:: TASK TO CARRY OUT ::
In how many lines of the data below does the word "window" appear? Reply with the number and nothing more.

:: Stored data ::

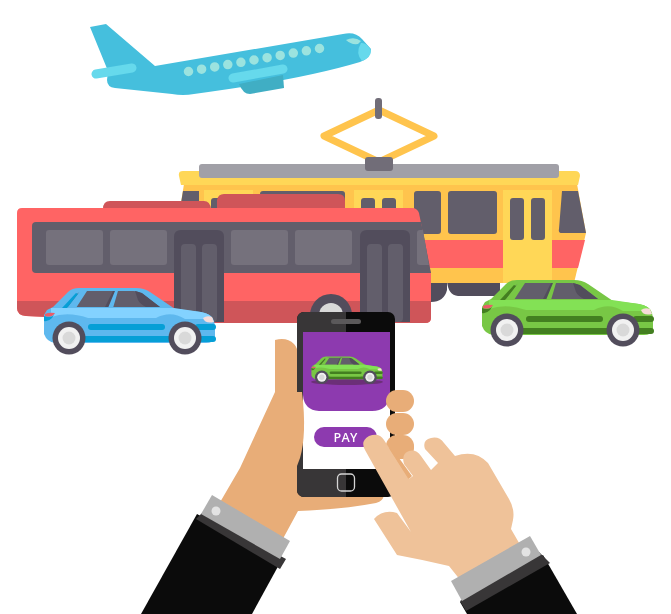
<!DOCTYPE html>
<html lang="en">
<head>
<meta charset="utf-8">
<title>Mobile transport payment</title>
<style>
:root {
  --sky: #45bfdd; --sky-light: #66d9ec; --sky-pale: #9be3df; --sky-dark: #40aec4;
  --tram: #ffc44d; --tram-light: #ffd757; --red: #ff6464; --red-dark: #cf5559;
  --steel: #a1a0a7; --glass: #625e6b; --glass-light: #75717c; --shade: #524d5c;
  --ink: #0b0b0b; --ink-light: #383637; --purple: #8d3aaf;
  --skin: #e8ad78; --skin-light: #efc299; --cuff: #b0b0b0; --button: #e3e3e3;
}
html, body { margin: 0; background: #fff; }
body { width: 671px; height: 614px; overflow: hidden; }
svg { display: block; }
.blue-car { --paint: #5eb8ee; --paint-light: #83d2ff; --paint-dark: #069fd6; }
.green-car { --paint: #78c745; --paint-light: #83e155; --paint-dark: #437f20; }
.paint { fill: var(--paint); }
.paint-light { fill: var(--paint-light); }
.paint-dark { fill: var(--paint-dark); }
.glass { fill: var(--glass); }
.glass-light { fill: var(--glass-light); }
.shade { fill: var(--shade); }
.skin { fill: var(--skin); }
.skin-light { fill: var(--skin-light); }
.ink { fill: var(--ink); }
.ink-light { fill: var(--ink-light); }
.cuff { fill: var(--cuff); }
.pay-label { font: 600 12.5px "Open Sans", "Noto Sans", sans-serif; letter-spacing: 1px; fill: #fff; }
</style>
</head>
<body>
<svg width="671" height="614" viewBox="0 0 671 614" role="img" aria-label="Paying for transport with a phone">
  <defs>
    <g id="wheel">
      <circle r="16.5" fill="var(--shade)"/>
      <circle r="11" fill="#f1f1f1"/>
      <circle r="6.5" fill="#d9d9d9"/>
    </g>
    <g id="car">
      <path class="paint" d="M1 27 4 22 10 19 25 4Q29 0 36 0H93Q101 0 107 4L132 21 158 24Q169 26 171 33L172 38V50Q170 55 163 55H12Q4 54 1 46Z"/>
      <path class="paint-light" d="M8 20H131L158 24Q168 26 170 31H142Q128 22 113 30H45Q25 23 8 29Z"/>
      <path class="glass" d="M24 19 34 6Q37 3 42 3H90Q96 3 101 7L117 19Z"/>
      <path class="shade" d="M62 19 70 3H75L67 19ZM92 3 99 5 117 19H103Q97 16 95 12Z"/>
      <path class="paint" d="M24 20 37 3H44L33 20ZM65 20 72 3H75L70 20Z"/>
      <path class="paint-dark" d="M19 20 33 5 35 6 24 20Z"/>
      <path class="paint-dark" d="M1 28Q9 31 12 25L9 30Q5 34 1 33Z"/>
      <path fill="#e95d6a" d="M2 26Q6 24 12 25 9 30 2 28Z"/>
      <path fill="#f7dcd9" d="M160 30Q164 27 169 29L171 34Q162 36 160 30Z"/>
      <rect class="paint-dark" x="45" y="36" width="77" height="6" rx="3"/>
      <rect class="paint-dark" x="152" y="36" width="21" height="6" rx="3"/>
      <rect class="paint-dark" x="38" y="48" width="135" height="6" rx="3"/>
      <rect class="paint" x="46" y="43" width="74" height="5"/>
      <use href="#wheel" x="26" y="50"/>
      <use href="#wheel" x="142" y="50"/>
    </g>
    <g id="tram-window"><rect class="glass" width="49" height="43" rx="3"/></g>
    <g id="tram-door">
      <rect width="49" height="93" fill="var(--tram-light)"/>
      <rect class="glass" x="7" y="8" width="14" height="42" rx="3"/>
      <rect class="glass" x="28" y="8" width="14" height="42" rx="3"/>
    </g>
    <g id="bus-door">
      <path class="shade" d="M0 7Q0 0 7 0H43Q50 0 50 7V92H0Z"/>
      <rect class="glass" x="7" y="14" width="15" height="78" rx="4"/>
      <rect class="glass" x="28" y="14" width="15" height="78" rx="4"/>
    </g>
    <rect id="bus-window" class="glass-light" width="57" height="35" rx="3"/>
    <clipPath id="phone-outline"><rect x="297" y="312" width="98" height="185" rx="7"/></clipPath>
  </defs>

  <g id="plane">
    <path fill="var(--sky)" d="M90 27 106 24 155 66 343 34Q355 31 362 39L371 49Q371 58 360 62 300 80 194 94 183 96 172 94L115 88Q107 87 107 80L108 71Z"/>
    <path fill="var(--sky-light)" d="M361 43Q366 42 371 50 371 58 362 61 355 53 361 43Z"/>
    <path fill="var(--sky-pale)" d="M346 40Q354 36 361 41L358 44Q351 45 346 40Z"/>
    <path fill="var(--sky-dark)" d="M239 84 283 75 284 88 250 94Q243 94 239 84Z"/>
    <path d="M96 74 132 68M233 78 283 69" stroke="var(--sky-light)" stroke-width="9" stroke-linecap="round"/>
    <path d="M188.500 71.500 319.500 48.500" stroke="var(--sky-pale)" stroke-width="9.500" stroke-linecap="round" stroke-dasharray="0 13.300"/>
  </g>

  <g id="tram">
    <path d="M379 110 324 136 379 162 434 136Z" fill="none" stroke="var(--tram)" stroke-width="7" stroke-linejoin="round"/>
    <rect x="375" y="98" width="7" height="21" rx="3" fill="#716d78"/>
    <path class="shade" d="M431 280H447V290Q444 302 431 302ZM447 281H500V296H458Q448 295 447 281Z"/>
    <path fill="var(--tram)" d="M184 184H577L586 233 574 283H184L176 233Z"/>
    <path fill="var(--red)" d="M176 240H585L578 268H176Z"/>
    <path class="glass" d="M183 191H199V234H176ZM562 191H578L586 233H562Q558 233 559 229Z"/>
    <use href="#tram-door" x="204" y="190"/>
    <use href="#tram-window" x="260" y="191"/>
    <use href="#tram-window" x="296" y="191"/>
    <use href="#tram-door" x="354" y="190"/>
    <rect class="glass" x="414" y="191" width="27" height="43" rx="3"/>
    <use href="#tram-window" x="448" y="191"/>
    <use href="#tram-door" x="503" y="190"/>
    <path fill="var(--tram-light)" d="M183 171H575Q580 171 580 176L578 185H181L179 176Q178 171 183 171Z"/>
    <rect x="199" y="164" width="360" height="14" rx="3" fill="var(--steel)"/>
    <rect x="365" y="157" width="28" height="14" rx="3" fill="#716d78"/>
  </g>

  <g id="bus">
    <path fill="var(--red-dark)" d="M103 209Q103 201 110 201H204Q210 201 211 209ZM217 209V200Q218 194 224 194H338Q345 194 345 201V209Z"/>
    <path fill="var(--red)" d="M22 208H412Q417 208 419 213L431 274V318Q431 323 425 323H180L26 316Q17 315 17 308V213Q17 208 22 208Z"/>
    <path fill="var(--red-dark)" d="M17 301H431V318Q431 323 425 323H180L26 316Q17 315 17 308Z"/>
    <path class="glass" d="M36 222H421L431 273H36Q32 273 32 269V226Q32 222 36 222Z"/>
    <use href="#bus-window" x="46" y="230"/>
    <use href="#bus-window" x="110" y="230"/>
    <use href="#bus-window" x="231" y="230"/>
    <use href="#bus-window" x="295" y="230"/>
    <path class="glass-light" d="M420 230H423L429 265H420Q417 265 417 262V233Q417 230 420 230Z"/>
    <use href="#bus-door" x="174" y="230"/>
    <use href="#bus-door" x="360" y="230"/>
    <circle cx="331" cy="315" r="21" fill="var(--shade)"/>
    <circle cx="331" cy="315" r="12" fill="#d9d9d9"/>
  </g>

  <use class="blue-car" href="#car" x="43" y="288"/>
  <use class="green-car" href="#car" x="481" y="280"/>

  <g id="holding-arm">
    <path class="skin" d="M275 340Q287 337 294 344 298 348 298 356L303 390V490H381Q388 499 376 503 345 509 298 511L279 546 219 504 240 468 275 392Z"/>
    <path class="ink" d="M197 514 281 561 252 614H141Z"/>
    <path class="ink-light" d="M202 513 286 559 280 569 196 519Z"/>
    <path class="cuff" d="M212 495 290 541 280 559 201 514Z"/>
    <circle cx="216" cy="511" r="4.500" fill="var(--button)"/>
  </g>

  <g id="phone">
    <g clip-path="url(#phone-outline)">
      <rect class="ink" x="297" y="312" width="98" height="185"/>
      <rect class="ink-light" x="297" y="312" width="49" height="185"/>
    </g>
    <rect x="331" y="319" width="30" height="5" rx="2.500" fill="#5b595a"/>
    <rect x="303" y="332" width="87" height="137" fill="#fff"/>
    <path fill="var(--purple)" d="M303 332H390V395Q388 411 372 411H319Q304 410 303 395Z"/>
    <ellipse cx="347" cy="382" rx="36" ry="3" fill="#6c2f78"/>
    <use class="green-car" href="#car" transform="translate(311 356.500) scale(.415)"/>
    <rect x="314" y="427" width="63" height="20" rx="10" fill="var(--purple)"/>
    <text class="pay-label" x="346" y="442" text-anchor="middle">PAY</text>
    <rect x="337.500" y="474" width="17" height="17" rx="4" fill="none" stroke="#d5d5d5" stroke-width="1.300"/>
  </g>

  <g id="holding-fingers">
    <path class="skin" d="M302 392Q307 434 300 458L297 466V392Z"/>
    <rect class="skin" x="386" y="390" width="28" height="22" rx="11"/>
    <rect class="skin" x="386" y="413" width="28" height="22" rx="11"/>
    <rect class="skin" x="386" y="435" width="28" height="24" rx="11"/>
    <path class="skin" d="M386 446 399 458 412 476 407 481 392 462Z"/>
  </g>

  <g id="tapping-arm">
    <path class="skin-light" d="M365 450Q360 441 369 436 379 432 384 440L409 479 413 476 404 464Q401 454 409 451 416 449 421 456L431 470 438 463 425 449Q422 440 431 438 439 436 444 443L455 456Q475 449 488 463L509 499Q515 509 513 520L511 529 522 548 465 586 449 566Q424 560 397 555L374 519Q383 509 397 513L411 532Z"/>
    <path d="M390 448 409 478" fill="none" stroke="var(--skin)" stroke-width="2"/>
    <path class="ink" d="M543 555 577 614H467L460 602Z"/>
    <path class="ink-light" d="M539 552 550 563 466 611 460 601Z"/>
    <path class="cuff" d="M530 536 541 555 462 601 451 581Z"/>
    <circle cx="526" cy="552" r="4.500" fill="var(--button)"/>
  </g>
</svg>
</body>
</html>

:: SOLUTION FOR THIS PROBLEM ::
9